Every line with the string "opacity" should be copied from the data.

(DATASET EXTRACT Opens)

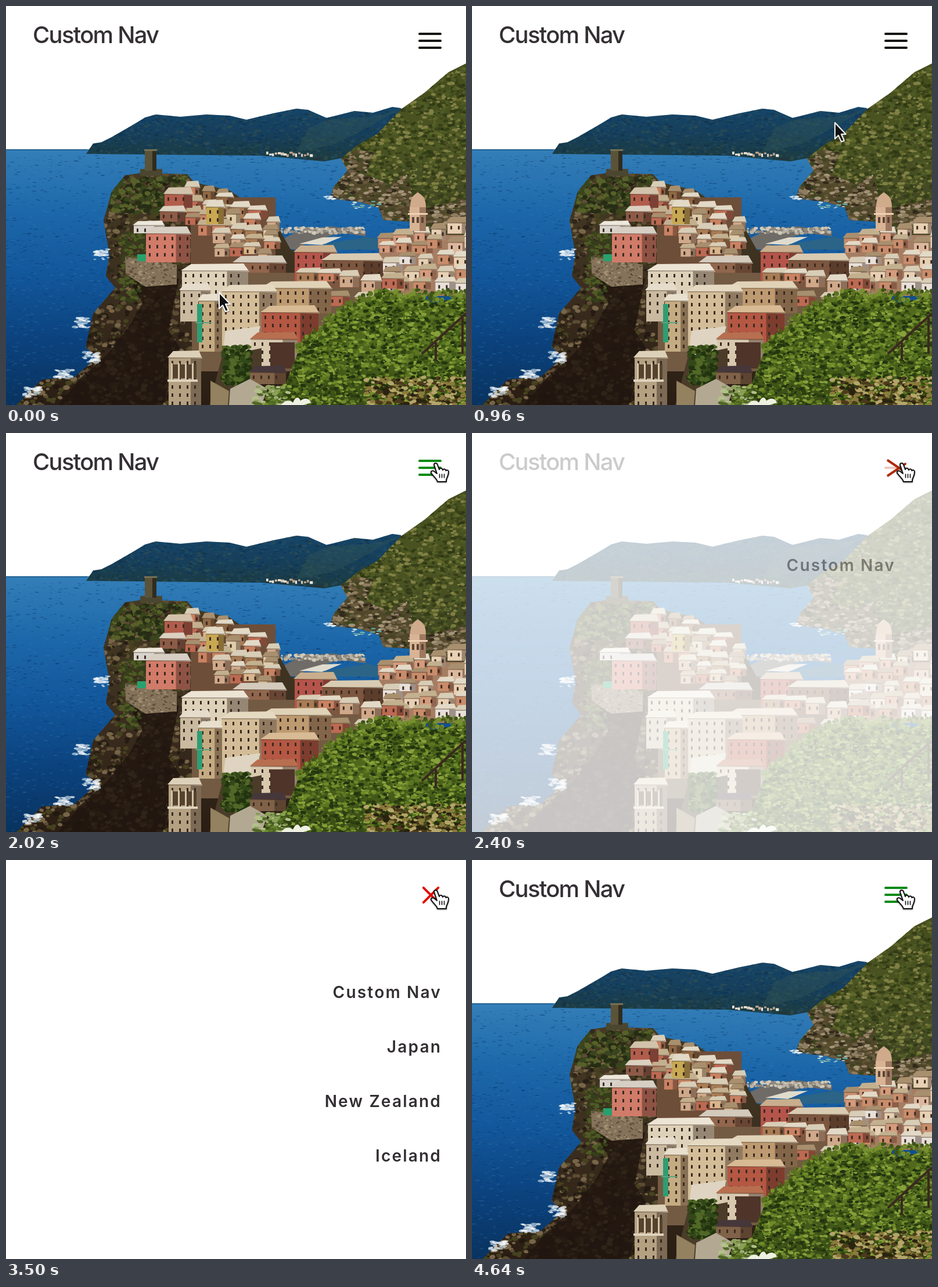
Write an HTML page with a canvas that moves like this. It is 792 px wide and 688 px high and loops after 4.66 s.

```html
<!DOCTYPE html>
<html lang="en">
<head>
<meta charset="utf-8">
<title>Custom Nav</title>
<style>
:root { --loop: 4660ms linear infinite; }
html, body { margin: 0; width: 100%; height: 100%; overflow: hidden; background: #fff; }
body { position: relative; font-family: Inter, "Open Sans", sans-serif; color: #332f33; }
canvas, .menu { position: absolute; left: 0; top: 0; width: 792px; height: 688px; }
h1 { position: absolute; left: 46px; top: 26px; margin: 0; font-size: 40px; line-height: 48px; font-weight: 500; letter-spacing: -1.75px; white-space: nowrap; }

.menu { background: #fff; animation: menu var(--loop); }
.menu span { position: absolute; right: 42px; top: calc(208px + var(--i) * 94px); font-size: 28px; line-height: 40px; font-weight: 600; letter-spacing: 2.2px; white-space: nowrap; animation: slide var(--loop) backwards; animation-delay: calc(var(--i) * 200ms); }
@keyframes menu {
  0%, 48.28% { opacity: 0; }
  52.58%, 81.33% { opacity: 1; }
  85.19%, 100% { opacity: 0; }
}
@keyframes slide {
  0%, 48.28% { opacity: 0; transform: translateX(-50px); animation-timing-function: ease; }
  57.94%, 85.84% { opacity: 1; transform: none; }
  85.85%, 100% { opacity: 0; transform: translateX(-50px); }
}

.bar { position: absolute; left: 710px; width: 40px; height: 4px; border-radius: 2px; animation: tint var(--loop), top var(--loop); }
.bar:nth-child(1) { top: 46px; }
.bar:nth-child(2) { top: 58px; animation-name: tint, middle; }
.bar:nth-child(3) { top: 70px; animation-name: tint, bottom; }
@keyframes tint {
  0%, 25.75% { background: #15140c; }
  28%, 48.28% { background: #088a14; }
  52.58%, 81.33% { background: #e10c00; }
  85.19%, 100% { background: #088a14; }
}
@keyframes top {
  0%, 48.28%, 85.19%, 100% { transform: none; }
  52.58%, 81.33% { transform: translate(1.5px, 12.5px) rotate(45deg); }
}
@keyframes middle {
  0%, 48.28%, 85.19%, 100% { opacity: 1; }
  52.58%, 81.33% { opacity: 0; }
}
@keyframes bottom {
  0%, 48.28%, 85.19%, 100% { transform: none; }
  52.58%, 81.33% { transform: translate(1.5px, -11.5px) rotate(-45deg); }
}

.cursor { position: absolute; left: 0; top: 0; width: 1px; height: 1px; overflow: visible; filter: drop-shadow(0 1px 1px #0007); animation: move var(--loop); }
.arrow { animation: arrow var(--loop); }
.hand { animation: hand var(--loop); }
@keyframes move {
  0%, 6.44% { transform: translate(366px, 493px); animation-timing-function: ease-in; }
  12.88% { transform: translate(384px, 483px); animation-timing-function: cubic-bezier(.45, 0, .25, 1); }
  28.33% { transform: translate(712px, 96px); animation-timing-function: ease-in-out; }
  42%, 100% { transform: translate(740px, 54px); }
}
@keyframes arrow { 0%, 25.74% { opacity: 1; } 25.75%, 100% { opacity: 0; } }
@keyframes hand { 0%, 25.74% { opacity: 0; } 25.75%, 100% { opacity: 1; } }
</style>
</head>
<body>
<canvas width="792" height="688"></canvas>
<h1>Custom Nav</h1>
<nav class="menu">
  <span style="--i:0">Custom Nav</span>
  <span style="--i:1">Japan</span>
  <span style="--i:2">New Zealand</span>
  <span style="--i:3">Iceland</span>
</nav>
<div><i class="bar"></i><i class="bar"></i><i class="bar"></i></div>
<svg class="cursor" stroke-linejoin="round" stroke-linecap="round">
  <path class="arrow" d="M1 1V29L7 23 12 34 17 32 12 21H20Z" fill="#111" stroke="#fff" stroke-width="2"/>
  <g class="hand" stroke="#111" stroke-width="2">
    <path d="M-3 1C-3-3 2-3 3 1L6 9C7 6 11 6 12 10 13 7 17 8 17.5 11 19 9 22 10 22 13 22 20 19 22 18 27V30H3C2 25-4 21-8 15-9 12-6 10-3 12L2 16Z" fill="#fff"/>
    <path d="M6.5 17V23M10.5 17V23M14.5 17V23" stroke-width="1.6"/>
  </g>
</svg>
<script>
const g = document.querySelector('canvas').getContext('2d');

let seed = 7;
const rnd = () => (seed = (seed * 16807) % 2147483647) / 2147483647;
const pick = list => list[Math.floor(rnd() * list.length)];
const range = (a, b) => a + rnd() * (b - a);

function shape(d, color) {
  g.fillStyle = color;
  g.fill(new Path2D(d));
}
function rect(x, y, w, h, color) {
  g.fillStyle = color;
  g.fillRect(x, y, w, h);
}
function fade(y0, y1, ...colors) {
  const f = g.createLinearGradient(0, y0, 0, y1);
  colors.forEach((c, i) => f.addColorStop(i / (colors.length - 1), c));
  return f;
}
// Scatter small dabs inside a path; box is [x, y, w, h].
function speckle(d, box, n, size, flat, colors) {
  const [x, y, w, h] = box;
  g.save();
  g.clip(new Path2D(d));
  for (let i = 0; i < n; i++) {
    const s = range(.4, 1) * size;
    g.fillStyle = pick(colors);
    g.beginPath();
    g.ellipse(x + rnd() * w, y + rnd() * h, s, s * flat, range(-.4, .4) * flat, 0, 7);
    g.fill();
  }
  g.restore();
}
function house(x, y, w, h, wall, roof = pick(['#d8cdb6', '#c3b08f', '#e2d9c6', '#a88f6e'])) {
  const r = Math.min(12, h * .35), tilt = w * .14;
  rect(x, y + r, w, h - r, wall);
  rect(x + w * .68, y + r, w * .32, h - r, '#2b180f66');
  shape(`M${x - 2} ${y + r}L${x + tilt} ${y + 1}L${x + w - tilt / 2} ${y}L${x + w + 2} ${y + r + 2}Z`, roof);
  rect(x - 1, y + r, w + 2, 1.5, '#4a33247a');
  for (let v = y + r + 6; v < y + h - 7; v += 14)
    for (let u = x + 5; u < x + w - 5; u += 13) rect(u, v, 3, 6, '#3b2a22');
}
// Fill a sloped strip with small houses, back row first.
function village(x0, x1, top, bottom, rows, w, walls) {
  for (let r = 0; r < rows; r++) {
    const k = rows > 1 ? r / (rows - 1) : 0;
    for (let x = x0 + rnd() * 12; x < x1; x += range(.75, 1.15) * w) {
      const t = (x - x0) / (x1 - x0);
      house(x, top(t) * (1 - k) + bottom(t) * k + range(-5, 5), range(.7, 1.1) * w, range(20, 32), pick(walls));
    }
  }
}

const sea = 'M0 247H792V688H0Z';
const far = 'M138 255L150 237 164 235 182 226 215 207 240 192 258 187 300 191 345 187 385 189 414 196 460 185 500 177 520 179 552 193 600 181 632 184 665 174 680 176 690 210 600 258 548 268 440 258Z';
const hill = 'M792 99L762 114 720 150 680 178 640 220 605 240 577 263 588 284 564 312 570 328 610 338 642 348 650 369 700 372V400H792Z';
const rocks = 'M577 263L605 248 632 252 620 290 660 308 690 290 700 330 720 350 792 330V400H700V372L650 369 642 348 610 338 557 332 564 312 588 284Z';
const cliff = 'M205 292L232 288 312 290 324 304 385 318 465 374 490 420 640 450 640 688H18L62 644 118 640 156 606 137 588 150 530 188 486 172 466 178 428 168 370 182 320Z';
const shade = 'M205 455L298 470 280 560 300 590 270 688H90L130 640 175 600 215 548 235 512Z';
const bush = 'M440 688L456 664 482 650 500 604 512 578 546 552 570 530 598 512 626 504 652 486 680 500 704 494 735 512 766 506 792 496V688Z';

const walls = ['#c98262', '#d9b58c', '#a97c55', '#bd6a52', '#e0cda8', '#8f6844', '#cfa98a'];

// Water and distant coast
shape(sea, fade(247, 688, '#347fb8', '#1c67a9', '#12569a', '#0b427d', '#09335f'));
speckle(sea, [0, 258, 792, 430], 4200, 4, .2, ['#0b3c7a88', '#3c82b866', '#08305f77', '#1f6bab88']);
rect(0, 247, 140, 1.5, '#195685');
shape(far, fade(176, 262, '#164568', '#163f5b', '#1c3c42'));
speckle(far, [138, 176, 552, 90], 1300, 4, .5, ['#0d365e88', '#38524d77', '#23506a88', '#122c3c66']);
shape('M520 212L552 196 635 190 678 178 600 222 560 240 500 252Z', '#34555566');
for (let x = 448; x < 528; x += 5) rect(x, range(251, 256), range(3, 6), range(3, 6), pick(['#d8c6b0', '#bfa38c', '#ece3d6']));
rect(530, 262, 14, 3, '#26323a');

// Right hillside
shape(hill, fade(100, 370, '#454d1d', '#4b5422', '#3f4323'));
speckle(hill, [560, 100, 232, 290], 2400, 5, .6, ['#28321299', '#6b702fa0', '#303a16aa', '#808045', '#4d5a25']);
shape(rocks, '#57482fbb');
speckle(rocks, [555, 248, 237, 140], 900, 6, .5, ['#8f7d62', '#332a1d', '#6b5c43', '#a39377', '#3e4520']);
speckle('M540 320H690V372H540Z', [545, 328, 20, 7], 12, 5, .3, ['#dbe7ee']);
speckle(sea, [596, 337, 48, 12], 18, 5, .3, ['#5fa39b', '#c9dde0']);

// Harbour
shape('M472 404L510 385 560 380 620 388 619 397 576 391 520 408 500 420 480 418Z', '#6f6c68');
speckle('M470 378H624V420H470Z', [472, 382, 145, 10], 120, 4, .7, ['#b9b2a4', '#d2cab9', '#8f887c']);
shape('M505 410L545 399 578 398 545 412Z', '#e0dccd');
shape('M545 411L622 398 640 402 640 420H548Z', '#2b6486');

// Promontory
shape(cliff, fade(290, 688, '#443a23', '#3b2e1f', '#2a1d13'));
speckle(cliff, [20, 290, 300, 398], 1900, 6, .7, ['#1c140eaa', '#5c4c33', '#776548', '#33291b', '#46411f']);
shape(shade, '#20150fd0');
speckle(cliff, [180, 296, 130, 60], 280, 6, .7, ['#39451d', '#58602a', '#252d14']);
speckle(cliff, [195, 390, 45, 120], 170, 5, .7, ['#4e5a24', '#343f1a']);
shape('M205 432L294 446 294 480 240 484 206 462Z', '#84725a');
speckle('M205 432L294 446 294 480 240 484 206 462Z', [205, 432, 90, 52], 150, 3, .6, ['#a39073', '#5e4f3c']);
for (const [x, y] of [[165, 428], [132, 546], [148, 606], [100, 635], [45, 665]])
  speckle(sea, [x - 14, y - 9, 28, 18], 26, 6, .4, ['#ffffffbb', '#c6d9e6aa']);

rect(231, 281, 38, 12, '#4b4630');
rect(239, 248, 19, 36, '#5b5338');
rect(252, 248, 7, 36, '#302c1e');
rect(238, 247, 22, 3, '#777052');

// Upper village
rect(318, 330, 146, 130, '#6d4e39');
village(300, 372, t => 304 + 14 * t, t => 360 + 10 * t, 4, 27, walls);
village(352, 460, t => 322 + 42 * t, t => 405 + 12 * t, 5, 30, walls);
house(273, 312, 48, 36, '#b25d4c', '#d3c2ab');
house(265, 344, 44, 28, '#8d5b48', '#dbd1c0');
house(345, 334, 30, 42, '#c8a851');
house(220, 370, 52, 22, '#d8d4cd', '#eee8dc');
house(241, 380, 76, 62, '#d17b69', '#d7cfc4');
rect(226, 428, 15, 12, '#28a06e');
house(392, 430, 90, 47, '#91664d', '#d3cabc');

// Right-hand town
rect(642, 395, 150, 105, '#a47d63');
village(640, 790, t => 388 - 26 * t, t => 468 + 4 * t, 5, 34, ['#e7d0b3', '#d59b7c', '#e8e0d9', '#c98c6b', '#dcb79d']);
rect(695, 346, 28, 42, '#d8b394');
rect(712, 346, 11, 42, '#9e7960');
rect(692, 357, 34, 3, '#eed2b5');
shape('M696 347C696 328 703 326 709 321 715 326 723 328 723 347Z', '#cfaa8b');
for (const x of [699, 707, 715]) rect(x, 364, 4, 10, '#5b4334');

// Near town
rect(320, 460, 330, 170, '#735a43');
house(497, 412, 72, 62, '#b5544a', '#c9ae8d');
house(545, 426, 104, 60, '#7c563f', '#d9cbb2');
village(500, 650, t => 448 + 16 * t, t => 480 + 18 * t, 2, 46, walls);
house(303, 444, 114, 58, '#ddd2b9', '#ece4d4');
house(300, 478, 52, 66, '#c9baa0', '#e6dccb');
house(440, 474, 120, 56, '#bd9a70', '#e0d2b6');
house(372, 480, 94, 106, '#d3bd98', '#e5d9c2');
house(332, 496, 40, 100, '#c5ab82', '#e8dfcd');
rect(329, 514, 9, 66, '#2f9d72');
rect(326, 545, 28, 2, '#5da583');
house(440, 516, 98, 70, '#b45743', '#d8bb94');
shape('M378 560L438 552 424 600 372 604Z', '#ded4c1');
house(422, 562, 80, 62, '#d8c8ae', '#b76f50');
rect(455, 580, 42, 45, '#4f3529');
shape('M372 604L440 590 440 688H350Z', '#4a3c29');
speckle('M360 580H440V688H360Z', [374, 586, 46, 66], 260, 6, .8, ['#33481a', '#22330f', '#516827']);
house(420, 620, 62, 32, '#7f6248', '#45373a');
house(280, 594, 56, 100, '#b4a182', '#ddd0b8');
rect(284, 618, 44, 24, '#55432f');
for (let x = 284; x < 328; x += 12) rect(x, 616, 3, 30, '#d4c4a7');
rect(278, 644, 52, 4, '#dfd3bd');
shape('M352 646L384 664 382 688H352Z', '#93815f');
shape('M386 660L420 643 450 660 440 688H384Z', '#b3a993');

// Foreground greenery
shape(bush, fade(488, 688, '#546b1d', '#4d651c', '#394a17'));
speckle(bush, [440, 486, 352, 202], 3600, 5, .6, ['#2c3f10', '#6f8a29', '#87a03a', '#3d5516', '#5a7621', '#223310']);
speckle(bush, [620, 640, 172, 48], 320, 6, .6, ['#4b3a1c', '#8a7a3c', '#b5a56a', '#2a2310']);
for (let i = 0; i < 300; i++) {
  const t = rnd();
  g.fillStyle = pick(['#5b7422', '#77902e', '#3d5417']);
  g.beginPath();
  g.arc(500 + 292 * t, 590 - 96 * Math.sin(Math.min(1, t * 1.9) * 1.57) + range(-5, 14), range(1, 4), 0, 7);
  g.fill();
}
g.strokeStyle = '#3c2820';
g.lineWidth = 4;
g.stroke(new Path2D('M716 600L792 530M740 580V612M786 536V600'));
speckle('M420 640H530V688H420Z', [428, 655, 60, 33], 60, 6, .5, ['#8ba05a', '#b4c08a', '#516827']);
shape('M474 688C480 680 488 678 494 684 498 674 504 672 507 681 514 674 523 677 525 684L512 688Z', '#eef0e2');
</script>
</body>
</html>
```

(DATASET EXTRACT Closes)

> [RESPONSE AREA]:
  0%, 48.28% { opacity: 0; }
  52.58%, 81.33% { opacity: 1; }
  85.19%, 100% { opacity: 0; }
  0%, 48.28% { opacity: 0; transform: translateX(-50px); animation-timing-function: ease; }
  57.94%, 85.84% { opacity: 1; transform: none; }
  85.85%, 100% { opacity: 0; transform: translateX(-50px); }
  0%, 48.28%, 85.19%, 100% { opacity: 1; }
  52.58%, 81.33% { opacity: 0; }
@keyframes arrow { 0%, 25.74% { opacity: 1; } 25.75%, 100% { opacity: 0; } }
@keyframes hand { 0%, 25.74% { opacity: 0; } 25.75%, 100% { opacity: 1; } }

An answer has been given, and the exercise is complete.